I’m probably not alone but I have the same repeating process I go through for every photography road trip I take.

A mental checklist, barely deviated from, hardly ever discussed and seldom thought about.

Trudy’s mother announces that she’ll be making egg salad in honor of my leaving.

I don’t eat egg salad, the girls only have it when I’m going on a trip.

Having egg salad while I’m gone is the girl’s ritual.

Check the weather report.

While the wife runs to the grocery, I’ll rearrange the vehicles in the garage so I can get to the truckster.

Stare out the window of the office, look for positive indications that all will go well.

Check the weather report.

Pack the camera gear in the travel pack.

Charge the camera batteries.

Repack the camera gear in the pack.

Gather the tripods.

Check the weather report.

Pack the clothing bag. (Don’t forget the tooth brush)

Update the Garmin GPS.

28% complete.

Charge the laptop.

Charge the iPhone, put charger in the laptop case.

Check the weather report.

Damn it, the forecast has changed.

Garmin GPS update complete.

lump everything I’ve packed in the office into one easy to get to pile.

Stare out the window of the office, look for positive indications that all will go well.

Put a little cash in my wallet.

Gas up the truckster.

Have dinner and watch a movie with the wife before going to bed.

Stop by my office on my way to bed.

Check the weather report one more time before bed.

 

 

 

Flight of Canada Geese

The Bomb Cyclone moved through the state this past week. As a result of yet another snow storm, I postponed my trip to Monte Vista for 7 days. I’ll be heading out on this upcoming Monday with the hope that the weather reports are accurate and the Sandhill Cranes are still alive and well, and in great numbers.

I did manage to get out on Friday along with my travel partner to practice our techniques for photographing large birds in cold weather.  Geese and Great Blue Heron, plus a few more ducks on a still frozen lake. My friend is an amateur photographer with great enthusiasm, but his skills get a little rusty so I’ve been working with him to dial in his mental game. It’s been paying off. I think he’ll do fine.

It isn’t like Colorado doesn’t get snow in mid-March.
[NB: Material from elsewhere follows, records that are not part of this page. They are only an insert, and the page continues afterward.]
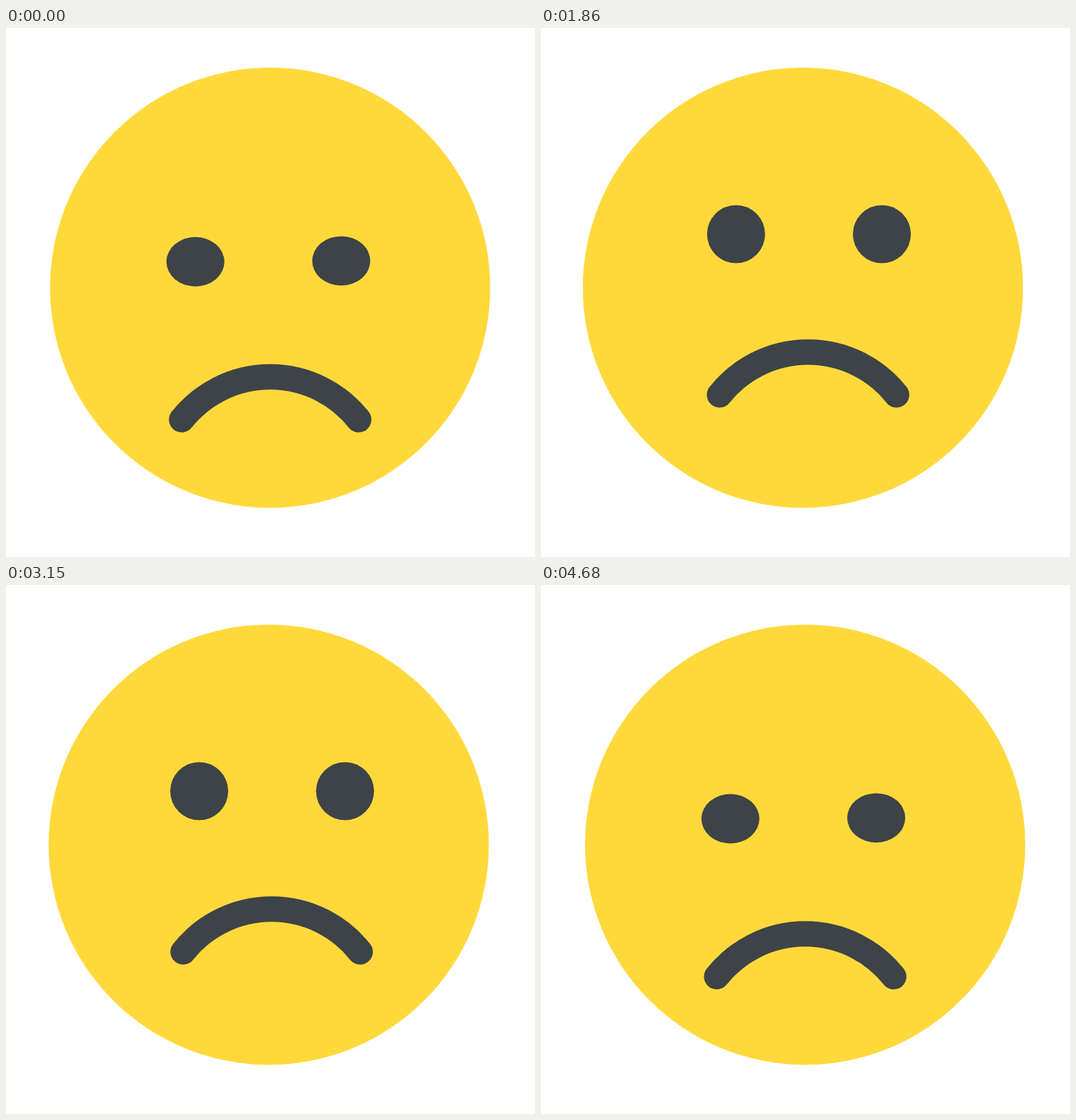
Recreate the animation shown at these times as an HTML page. Size 748x748 px, loop 5070 ms.

```html
<!DOCTYPE html>
<html lang="en">
<head>
<meta charset="utf-8">
<title>Sad face</title>
<style>
  html, body { margin: 0; width: 100%; height: 100%; overflow: hidden; background: #fff; }
  svg { display: block; width: 100%; height: 100%; }
</style>
</head>
<body>
<svg viewBox="0 0 748 748">
  <circle id="head" cx="373.5" cy="367.3" r="311.2" fill="#ffd93b"/>
  <g fill="#3e4347">
    <ellipse id="leftEye" rx="41"/>
    <ellipse id="rightEye" rx="41"/>
  </g>
  <path id="mouth" d="M248.4 518.7A159.8 159.8 0 0 1 498.7 518.7" fill="none"
        stroke="#3e4347" stroke-width="36" stroke-linecap="round"/>
</svg>
<script>
const LOOP = 5070, STEP = 30;
const [head, leftEye, rightEye, mouth] =
  ['head', 'leftEye', 'rightEye', 'mouth'].map(id => document.getElementById(id));

const clamp = u => Math.min(1, Math.max(0, u));
const smooth = u => u * u * (3 - 2 * u);
const mix = (a, b, u) => a + (b - a) * u;
const phase = (t, start, end) => clamp((t - start) / (end - start));

// Horizontal-handled bezier easing from (0,0) to (1,1), solved by bisection.
function ease(u, out, into) {
  let low = 0, high = 1;
  for (let i = 0; i < 24; i++) {
    const s = (low + high) / 2, r = 1 - s;
    if (3 * out * s * r * r + 3 * into * s * s * r + s * s * s < u) low = s;
    else high = s;
  }
  return smooth(low);
}

// How far a part is lowered: 1 at the start, 0 while looking up, 1 at the end.
const lowered = (t, upEnd, downStart) => t < 2000
  ? 1 - ease(phase(t, 0, upEnd), .5, .5)
  : ease(phase(t, downStart, 4690), .4, .45);

const shakeTimes = [1230, 1530, 1980, 2430, 2880, 3390];
const shakes = {
  head: [0, 5, -4.9, 5, -4.4, 0],
  eyes: [0, -8, 8.5, -8, 6.6, 0],
  mouth: [0, -6, 6.2, -6, 4.5, 0]
};

function shake(t, values) {
  const i = shakeTimes.findIndex(time => t < time);
  if (i < 1) return 0;
  return mix(values[i - 1], values[i], smooth(phase(t, shakeTimes[i - 1], shakeTimes[i])));
}

function placeEye(eye, x, y, ry) {
  eye.setAttribute('cx', x);
  eye.setAttribute('cy', y);
  eye.setAttribute('ry', ry);
}

const shift = (part, x, y) => part.setAttribute('transform', `translate(${x} ${y})`);

function draw(t) {
  const eyesDown = lowered(t, 770, 3735);
  const mouthDown = lowered(t, 810, 3690);
  const squint = t < 2000 ? 1 - smooth(phase(t, 0, 360)) : smooth(phase(t, 4320, 4680));
  const eyesX = shake(t, shakes.eyes) - 2.4 * eyesDown;
  const ry = mix(41, 34.9, squint);

  shift(head, shake(t, shakes.head), 0);
  placeEye(leftEye, 270.2 + eyesX, mix(291.5, 330.5, eyesDown), ry);
  placeEye(rightEye, 476.4 + eyesX, mix(291.5, 329.3, eyesDown), ry);
  shift(mouth, shake(t, shakes.mouth), 35.1 * mouthDown);
}

const begin = performance.now();
function tick() {
  const t = (performance.now() - begin) % LOOP;
  draw(Math.floor(t / STEP) * STEP);
  requestAnimationFrame(tick);
}
tick();
</script>
</body>
</html>
```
In fact, March is the most snowy month of the year here. The weather can’t be reasoned with, only understood and endured.

Endure we shall because Winter runs long in Colorado.